╭─ Materials provided

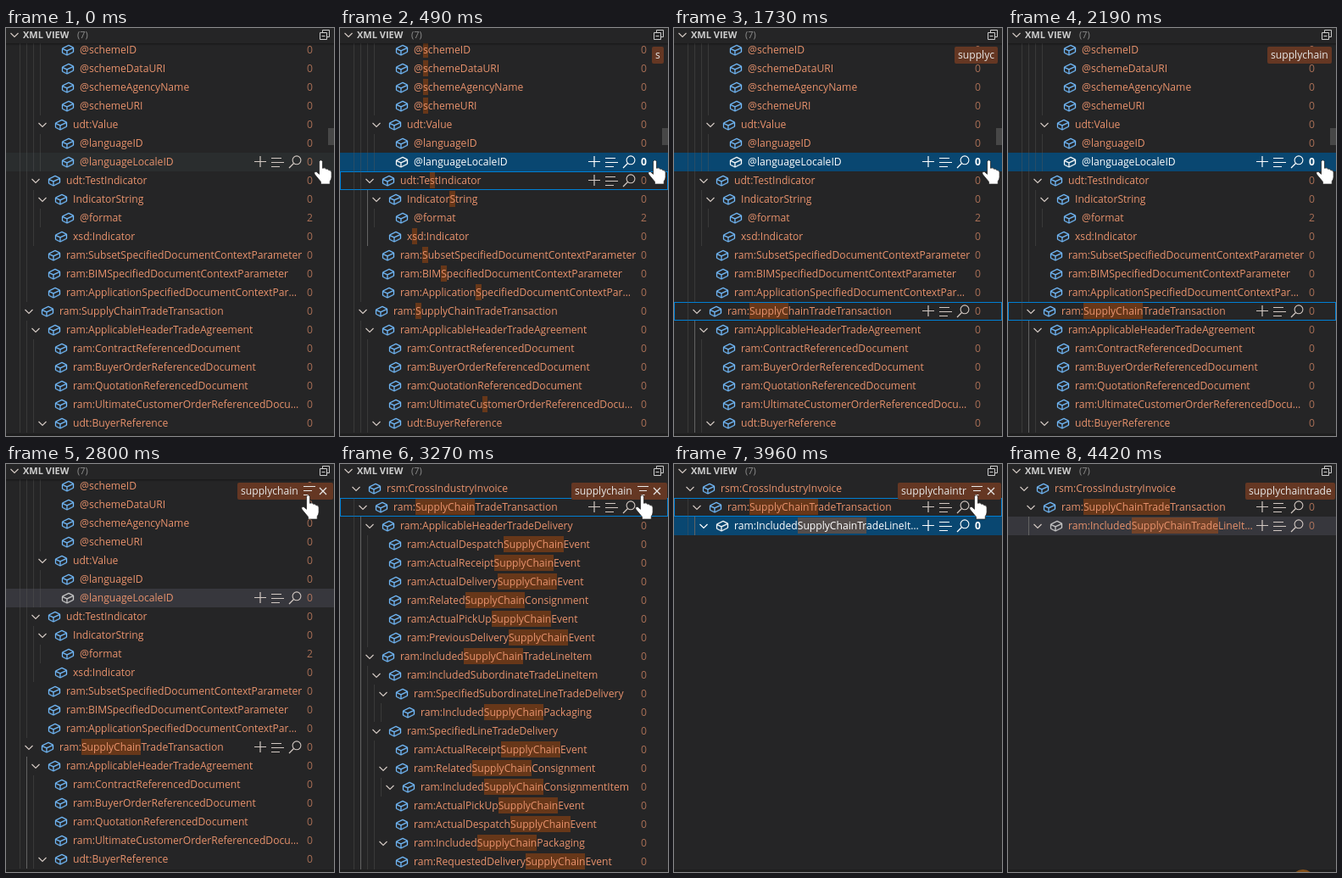
An HTML page for the animation above (5180 ms loop, 387 px wide and 481 px high).

```html
<!DOCTYPE html>
<html lang="en">
<head>
<meta charset="utf-8">
<title>XML view</title>
<style>
html, body { margin: 0; width: 100%; height: 100%; overflow: hidden; background: #252526; }
body { position: relative; font: 12.14px/22px "Open Sans", "Noto Sans", sans-serif; color: #ccc; cursor: default; }
body *, svg { position: absolute; white-space: pre; }
svg { overflow: visible; fill: none; stroke: currentColor; }
.name, .name *, .find span { position: static; }
#tree { left: 0; top: 0; width: 387px; height: 481px; overflow: hidden; }
.row { left: 0; width: 387px; height: 22px; color: #e8926c; }
.row.hover { background: #2a2d2e; }
.row.sel { background: #37373d; }
.live .row.sel { background: #094771; color: #fff; }
.live .row.focus { box-shadow: inset 0 0 0 1px #007fd4; }
.name { position: absolute; top: 0; }
.name b { font-weight: 400; background: rgba(234, 92, 0, .333); padding: 1px 0; }
.cube { color: #75beff; }
.sel .cube { color: #ccc; }
.chev, .act { color: #d2c8c2; }
.live .sel svg { color: #fff; }
.count { left: 355px; top: 0; opacity: .68; }
.live .sel .count { opacity: 1; font-weight: 700; }
.guide { top: 0; width: 1px; height: 22px; background: rgba(88, 88, 88, .4); }
.guide.on { background: #636363; }
.solid { fill: currentColor; stroke-width: .3; }
#head { left: 0; top: 0; width: 387px; height: 18px; background: #252526; font-size: 11px; line-height: 16px; }
#head > b, #head > span { top: 0; }
#shade { left: 0; top: 18px; width: 387px; height: 3px; background: linear-gradient(#0005, #0000); }
#slider { left: 380px; top: 118px; width: 7px; height: 20px; background: #474747; }
#foot { left: 0; top: 478px; width: 387px; height: 3px; background: #1e1e1e; overflow: hidden; }
#dot { left: 334px; top: 0; width: 28px; height: 28px; border-radius: 50%; background: #84501a; }
.find { top: 22px; height: 20px; line-height: 20px; padding: 0 4px; border-radius: 2px; background: #653723; color: #e8e8e8; }
.find.wide { padding-right: 41px; }
</style>
</head>
<body>
<div id="tree"></div>
<div id="shade"></div>
<div id="slider"></div>
<div id="head">
  <svg class="chev" style="left:2px;top:0" width="16" height="16"><path d="M3.500 6 8 10.500 12.500 6" stroke-width="1.200"/></svg>
  <b style="left:20px">XML VIEW</b>
  <span style="left:84px;color:#8c8c8c">(7)</span>
  <svg style="left:370px;top:2px" width="12" height="12"><path d="M3.500 3.500v-3h8v8h-3M.5 3.500h8v8h-8zM2.500 7.500h4"/></svg>
</div>
<div id="foot"><div id="dot"></div></div>
<div id="find" class="find"></div>
<svg id="hand" width="22.500" height="30" viewBox="0 0 24 32"><path fill="#fff" stroke="#222" stroke-width=".8" d="M7 2.500Q9-1 11.200 2.500V11Q14.500 9.500 15.500 12 18 11 19 13.500 22 13 22.500 16V22Q22.500 25 20.500 27.500V31H9V28L1.500 19Q-.5 15 3.500 15.500L7 18.500Z"/></svg>
<script>
const $ = id => document.getElementById(id);
const LOOP = 5180;

// Each line: level, "+" when expanded, name, visible length, visible length beside actions
const parse = text => text.trim().split('\n').map(line => {
  const [level, name, cut, actCut] = line.trim().split(' ');
  return { level: parseInt(level), open: level.endsWith('+'), name, cut: +cut || 99, actCut: +actCut || 99 };
});

const full = parse(`
  4 @schemeID
  4 @schemeDataURI
  4 @schemeAgencyName
  4 @schemeURI
  3+ udt:Value
  4 @languageID
  4 @languageLocaleID
  2+ udt:TestIndicator
  3+ IndicatorString
  4 @format
  3 xsd:Indicator
  2 ram:SubsetSpecifiedDocumentContextParameter 99 31
  2 ram:BIMSpecifiedDocumentContextParameter
  2 ram:ApplicationSpecifiedDocumentContextParameter 42
  1+ ram:SupplyChainTradeTransaction
  2+ ram:ApplicableHeaderTradeAgreement
  3 ram:ContractReferencedDocument
  3 ram:BuyerOrderReferencedDocument
  3 ram:QuotationReferencedDocument
  3 ram:UltimateCustomerOrderReferencedDocument 39
  3+ udt:BuyerReference`);

const found = parse(`
  0+ rsm:CrossIndustryInvoice
  1+ ram:SupplyChainTradeTransaction
  2+ ram:ApplicableHeaderTradeDelivery
  3 ram:ActualDespatchSupplyChainEvent
  3 ram:ActualReceiptSupplyChainEvent
  3 ram:ActualDeliverySupplyChainEvent
  3 ram:RelatedSupplyChainConsignment
  3 ram:ActualPickUpSupplyChainEvent
  3 ram:PreviousDeliverySupplyChainEvent
  2+ ram:IncludedSupplyChainTradeLineItem 99 34
  3+ ram:IncludedSubordinateTradeLineItem
  4+ ram:SpecifiedSubordinateLineTradeDelivery
  5 ram:IncludedSupplyChainPackaging
  3+ ram:SpecifiedLineTradeDelivery
  4 ram:ActualReceiptSupplyChainEvent
  4+ ram:RelatedSupplyChainConsignment
  5+ ram:IncludedSupplyChainConsignmentItem
  4 ram:ActualPickUpSupplyChainEvent
  4 ram:ActualDespatchSupplyChainEvent
  4+ ram:IncludedSupplyChainPackaging
  4 ram:RequestedDeliverySupplyChainEvent
  4 ram:ActualDeliverySupplyChainEvent
  4 ram:PreviousDeliverySupplyChainEvent
  4 ram:RequestedDespatchSupplyChainEvent
  4 ram:PlannedDeliverySupplyChainEvent`);

const LOCALE = '@languageLocaleID', SUBSET = full[11].name, CHAIN = full[14].name, ITEM = found[9].name;

// Changes by time; each one keeps what came before
const steps = [
  [0, { query: '', hover: LOCALE, hand: [363, 155], guides: true }],
  [420, { sel: LOCALE, focus: LOCALE, live: true }],
  [490, { query: 's', focus: 'udt:TestIndicator' }],
  [710, { query: 'su', focus: SUBSET }],
  [910, { query: 'sup' }],
  [1130, { query: 'supp' }],
  [1350, { query: 'suppl', focus: CHAIN }],
  [1500, { query: 'supply' }],
  [1730, { query: 'supplyc' }],
  [1845, { query: 'supplych' }],
  [1960, { query: 'supplycha' }],
  [2080, { query: 'supplychai' }],
  [2190, { query: 'supplychain' }],
  [2700, { hand: [347.5, 36], wide: true, hover: '' }],
  [2800, { live: false }],
  [3270, { live: true, filter: true, sel: '' }],
  [3790, { query: 'supplychaint', sel: ITEM }],
  [3960, { query: 'supplychaintr' }],
  [4075, { query: 'supplychaintra' }],
  [4190, { query: 'supplychaintrad' }],
  [4305, { query: 'supplychaintrade' }],
  [4420, { live: false, wide: false, hand: null, guides: false }]
];

// Fuzzy match: longest run first, the other letters in order after it
function match(name, query) {
  const text = name.toLowerCase();
  for (let n = query.length; n > 0; n--) {
    let at = text.indexOf(query.slice(0, n));
    if (at < 0) continue;
    const hits = Array.from({ length: n }, (_, i) => at + i);
    at += n - 1;
    for (const ch of query.slice(n)) {
      at = text.indexOf(ch, at + 1);
      if (at < 0) break;
      hits.push(at);
    }
    if (at >= 0) return hits;
  }
  return null;
}

// Keep matching rows and their ancestors
function filterRows(rows, query) {
  const kept = [];
  let need = -1;
  for (const row of [...rows].reverse()) {
    if (match(row.name, query) || row.level < need) {
      kept.unshift(row);
      need = row.level;
    }
  }
  return kept;
}

function label(row, query, acts) {
  const cut = acts ? row.actCut : row.cut;
  const hits = new Set(match(row.name, query));
  const html = [...row.name.slice(0, cut)].map((ch, i) => hits.has(i) ? `<b>${ch}</b>` : ch).join('');
  return html.replaceAll('</b><b>', '') + (cut < row.name.length ? '…' : '');
}

const svg = (cls, x, y, body) => `<svg class="${cls}" style="left:${x}px;top:${y}px" width="16" height="16">${body}</svg>`;
const CHEVRON = '<path d="M3.500 6 8 10.500 12.500 6" stroke-width="1.200"/>';
const CUBE = '<path class="solid" d="M14.450 4.500l-5-2.500h-.9l-7 3.500-.55.89v4.500l.55.9 5 2.500h.9l7-3.500.55-.9v-4.500l-.55-.89zm-8 8.640l-4.500-2.250V7.170l4.500 2v3.970zm.5-4.800L2.290 6.230l6.660-3.340 4.670 2.340-6.670 3.110zm7 1.550l-6.500 3.250V9.210l6.500-3v3.680z"/>';
const ACTIONS =
  svg('act', 292, 3, '<path d="M1 7.500h14M8 1v13" stroke-width="1.200"/>') +
  svg('act', 312, 3, '<path d="M1 3.500h12M1 8.500h15M1 13.500h10"/>') +
  svg('act', 333, 3, '<path d="M6.500 9.500 1 15" stroke-width="1.200"/><circle cx="10" cy="5.800" r="4.900" stroke-width="1.100"/>');

// Row that owns the indent guide of a level; negative when it is scrolled away
function owner(rows, i, level) {
  while (--i >= 0) if (rows[i].level <= level) return rows[i].level === level ? i : -1 - level;
  return -1 - level;
}

function drawRow(row, i, rows, s, active) {
  const { level, name, open } = row;
  const x = 8 * level;
  const isFocus = name === s.focus;
  const acts = isFocus || name === s.sel || name === s.hover;
  const cls = ['row', name === s.hover && 'hover', name === s.sel && 'sel', isFocus && 'focus'].filter(Boolean).join(' ');
  let html = '';
  for (let k = 0; k < level; k++) {
    const on = owner(rows, i, k) === active;
    if (on || s.guides) html += `<i class="guide${on ? ' on' : ''}" style="left:${16 + 8 * k}px"></i>`;
  }
  if (open) html += svg('chev', 11 + x, 3, CHEVRON);
  html += svg('cube', 33 + x, 3, CUBE);
  html += `<span class="name" style="left:${55 + x}px">${label(row, s.query, acts)}</span>`;
  if (acts) html += ACTIONS;
  html += `<span class="count">${name === '@format' ? 2 : 0}</span>`;
  return `<div class="${cls}" style="top:${(s.filter ? 18 : 15) + 22 * i}px">${html}</div>`;
}

const show = (id, on) => { $(id).style.display = on ? '' : 'none'; };

function drawFind(s) {
  const box = $('find');
  show('find', s.query);
  box.className = s.wide ? 'find wide' : 'find';
  box.innerHTML = `<span>${s.query}</span>`;
  if (s.wide) {
    const lines = s.filter ? 'M1 3.500h13M3 8.500h9M5.500 13.500h4' : 'M1 3.500h14M1 8.500h10M1 13.500h6';
    box.innerHTML += `<svg style="right:20px;top:1px" width="16" height="16"><path d="${lines}"/></svg>` +
      '<svg style="right:4px;top:2px" width="16" height="16"><path d="M4 4l8 8M12 4l-8 8" stroke-width="1.200"/></svg>';
  }
  const right = s.filter || s.wide ? 386 : 382;
  box.style.left = right - box.offsetWidth + 'px';
}

function draw(s) {
  const rows = s.filter ? filterRows(found, s.query) : full;
  const at = rows.findIndex(r => r.name === s.focus);
  const active = at < 0 ? null : rows[at].open ? at : owner(rows, at, rows[at].level - 1);
  $('tree').className = s.live ? 'live' : '';
  $('tree').innerHTML = rows.map((row, i) => drawRow(row, i, rows, s, active)).join('');
  show('shade', !s.filter);
  show('slider', !s.wide && !s.filter);
  show('dot', !s.hand);
  show('hand', s.hand);
  if (s.hand) {
    $('hand').style.left = s.hand[0] + 'px';
    $('hand').style.top = s.hand[1] + 'px';
  }
  drawFind(s);
}

let shown = -1;
const start = performance.now();
function tick() {
  const t = (performance.now() - start) % LOOP;
  const now = steps.filter(([at]) => at <= t).length;
  if (now !== shown) {
    shown = now;
    draw(Object.assign({}, ...steps.slice(0, now).map(step => step[1])));
  }
  requestAnimationFrame(tick);
}
tick();
</script>
</body>
</html>
```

╰─

Lines with the word "hover" in them should be copied from the preceding records.

*Answer to this problem*.
.row.hover { background: #2a2d2e; }
  [0, { query: '', hover: LOCALE, hand: [363, 155], guides: true }],
  [2700, { hand: [347.5, 36], wide: true, hover: '' }],
  const acts = isFocus || name === s.sel || name === s.hover;
  const cls = ['row', name === s.hover && 'hover', name === s.sel && 'sel', isFocus && 'focus'].filter(Boolean).join(' ');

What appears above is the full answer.